Biodiversity is declining and the expansion of the protected area network has been the focus of international biodiversity policy in addressing this loss. What is not known is how protected areas are coping with increasing land-use change pressures and there is a risk that many areas end up as paper parks, established on paper but lacking the resources to mitigate threats. Studies using so-called counterfactual comparisons, such as matching, for evaluating the impacts of different conservation interventions are getting increased attention. However, it is not known what the enabling or limiting factors for sustainable outcomes for protected areas are, especially in tropical forests where both biodiversity and land use pressure is high.
The aim of this project is to investigate the funding constraints facing protected area management, and how outcomes are interlinked with not only funding and management at the local level, but also with existing institutional and policy conditions at the national level. This will be done by:
The methods will span multiple disciplines, using quantitative matching methods for evaluating impact and qualitative approaches for the comparison of selected case study countries.
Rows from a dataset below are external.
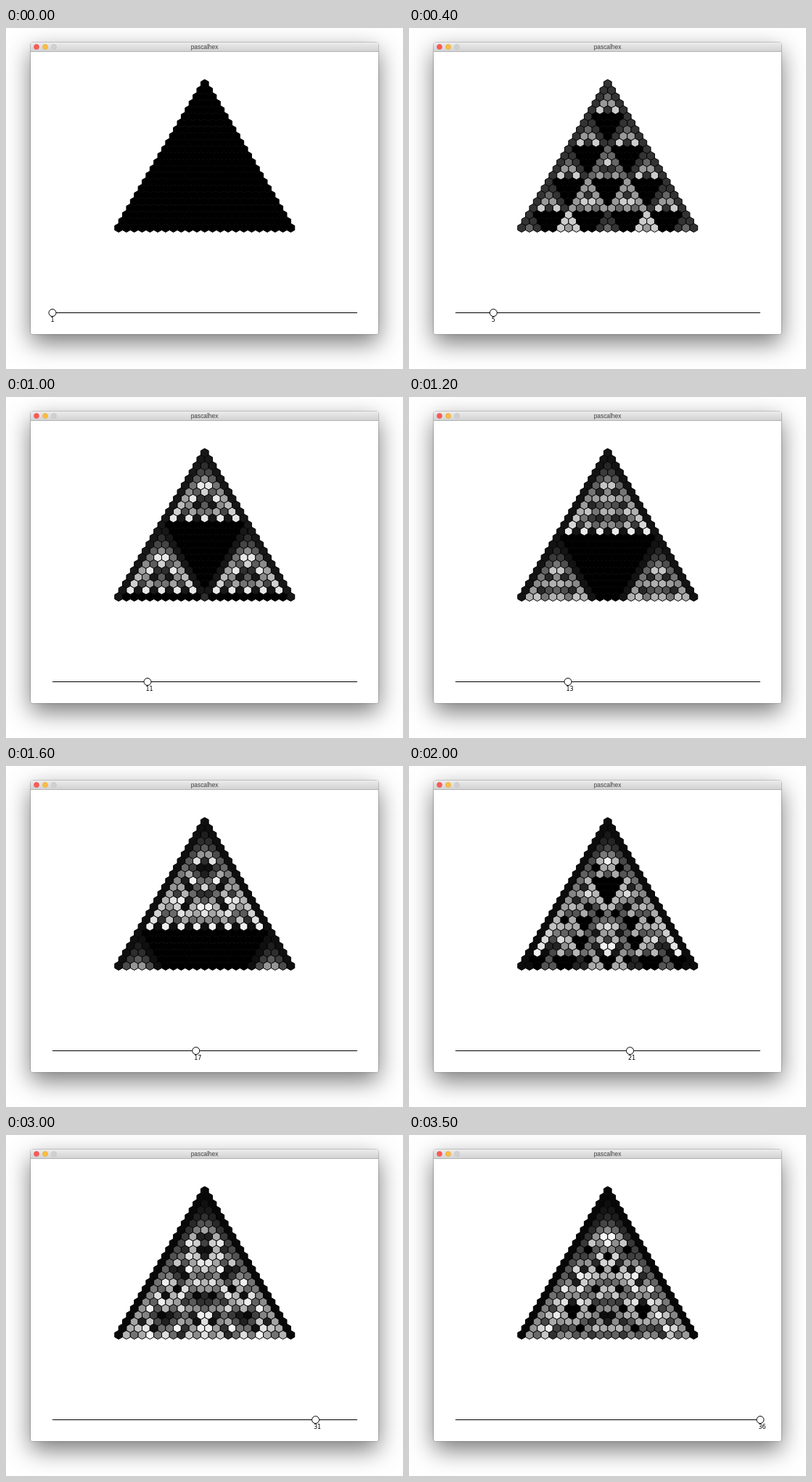
These frames come from a looping animation (547 by 470 pixels, 3.6 s). An HTML page:

```html
<!DOCTYPE html>
<html lang="en">
<head>
<meta charset="utf-8">
<title>pascalhex</title>
<style>
html, body { margin: 0; width: 100%; height: 100%; overflow: hidden; background: #fff; }
#window {
  position: absolute; left: 34px; top: 20px; width: 479px; height: 402px;
  border-radius: 3px; background: #fff; overflow: hidden;
}
#shadow {
  position: absolute; left: 34px; top: 20px; width: 479px; height: 402px; border-radius: 3px;
  box-shadow: 0 0 0 .6px rgba(0,0,0,.32), 0 12px 33px rgba(0,0,0,.53);
}
#bar {
  height: 12px; border-bottom: 1px solid #b4b4b4;
  background: linear-gradient(#ececec, #d2d2d2);
  font: 8.4px/12.5px "Liberation Sans", Arial, sans-serif;
  color: #3c3c3c; text-align: center;
}
svg { position: absolute; left: 0; top: 0; }
</style>
</head>
<body>
<div id="shadow"></div>
<div id="window"><div id="bar">pascalhex</div></div>
<svg width="547" height="470">
  <g stroke-width=".5">
    <circle cx="42" cy="26" r="3.5" fill="#fc5b57" stroke="#df4744"/>
    <circle cx="54" cy="26" r="3.5" fill="#fdbd3f" stroke="#de9f34"/>
    <circle cx="66" cy="26" r="3.5" fill="#d1d1d1" stroke="#bcbcbc"/>
  </g>
  <g id="cells" stroke="#000" stroke-width="1"></g>
  <path id="seams" fill="none" stroke="#fff" stroke-opacity=".08" stroke-width=".6"/>
  <path d="M64 392.5H484" stroke="#000"/>
  <circle id="knob" cy="392.5" r="5" fill="#fff" stroke="#000"/>
  <text id="label" y="404.6" font-family="DejaVu Sans, sans-serif" font-size="8"></text>
</svg>
<script>
const ROWS = 23, HALF = 5.39, RADIUS = 6, STEP_Y = 9.02, CX = 273.75, TOP = 77;
const FRAME = 100, COUNT = 36;
// knob path: [step, x]
const DRAG = [[0, 64], [6, 142.5], [7, 159], [12, 219], [20, 304.5], [25, 365.5], [30, 426.5], [35, 484]];

const el = id => document.getElementById(id);
const cells = [];
let seams = "";

function addCell(x, y, value) {
  const hex = document.createElementNS("http://www.w3.org/2000/svg", "polygon");
  const h = RADIUS / 2;
  hex.setAttribute("points", [
    [x, y - RADIUS], [x + HALF, y - h], [x + HALF, y + h],
    [x, y + RADIUS], [x - HALF, y + h], [x - HALF, y - h]
  ].join(" "));
  el("cells").append(hex);
  cells.push({ hex, value });
}

for (let row = 0; row < ROWS; row++) {
  let value = 1;
  for (let k = 0; k <= row; k++) {
    const x = CX + (2 * k - row) * HALF, y = TOP + row * STEP_Y;
    addCell(x, y, value);
    if (k > 0) seams += `M${x - HALF + 1} ${y - 3.5}L${x - 1} ${y - 5.5}`;
    if (k < row) seams += `M${x + 1} ${y - 5.5}L${x + HALF - 1} ${y - 3.5}`;
    value = value * (row - k) / (k + 1);
  }
}
el("seams").setAttribute("d", seams);

function knobX(step) {
  const i = Math.max(1, DRAG.findIndex(p => p[0] >= step));
  const [s0, x0] = DRAG[i - 1], [s1, x1] = DRAG[i];
  return x0 + (x1 - x0) * (step - s0) / (s1 - s0);
}

function draw(step) {
  const mod = step + 1, x = knobX(step);
  for (const { hex, value } of cells) {
    const g = Math.floor(value % mod * 255 / mod);
    hex.setAttribute("fill", `rgb(${g},${g},${g})`);
  }
  el("knob").setAttribute("cx", x);
  el("label").setAttribute("x", x - 2.5);
  el("label").textContent = mod;
}

let shown = -1;
const start = performance.now();
function tick() {
  const step = Math.floor((performance.now() - start) / FRAME) % COUNT;
  if (step !== shown) draw(shown = step);
  requestAnimationFrame(tick);
}
tick();
</script>
</body>
</html>
```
Johanna Eklund (project leader)
The work will be carried out in collaboration with the Conservation Science Group at the University of Cambridge, the Miller Research Group on Conservation and Development Politics at the University of Notre Dame and the International Forest Policy Research Group at the University of Helsinki.
The research has received several fundings: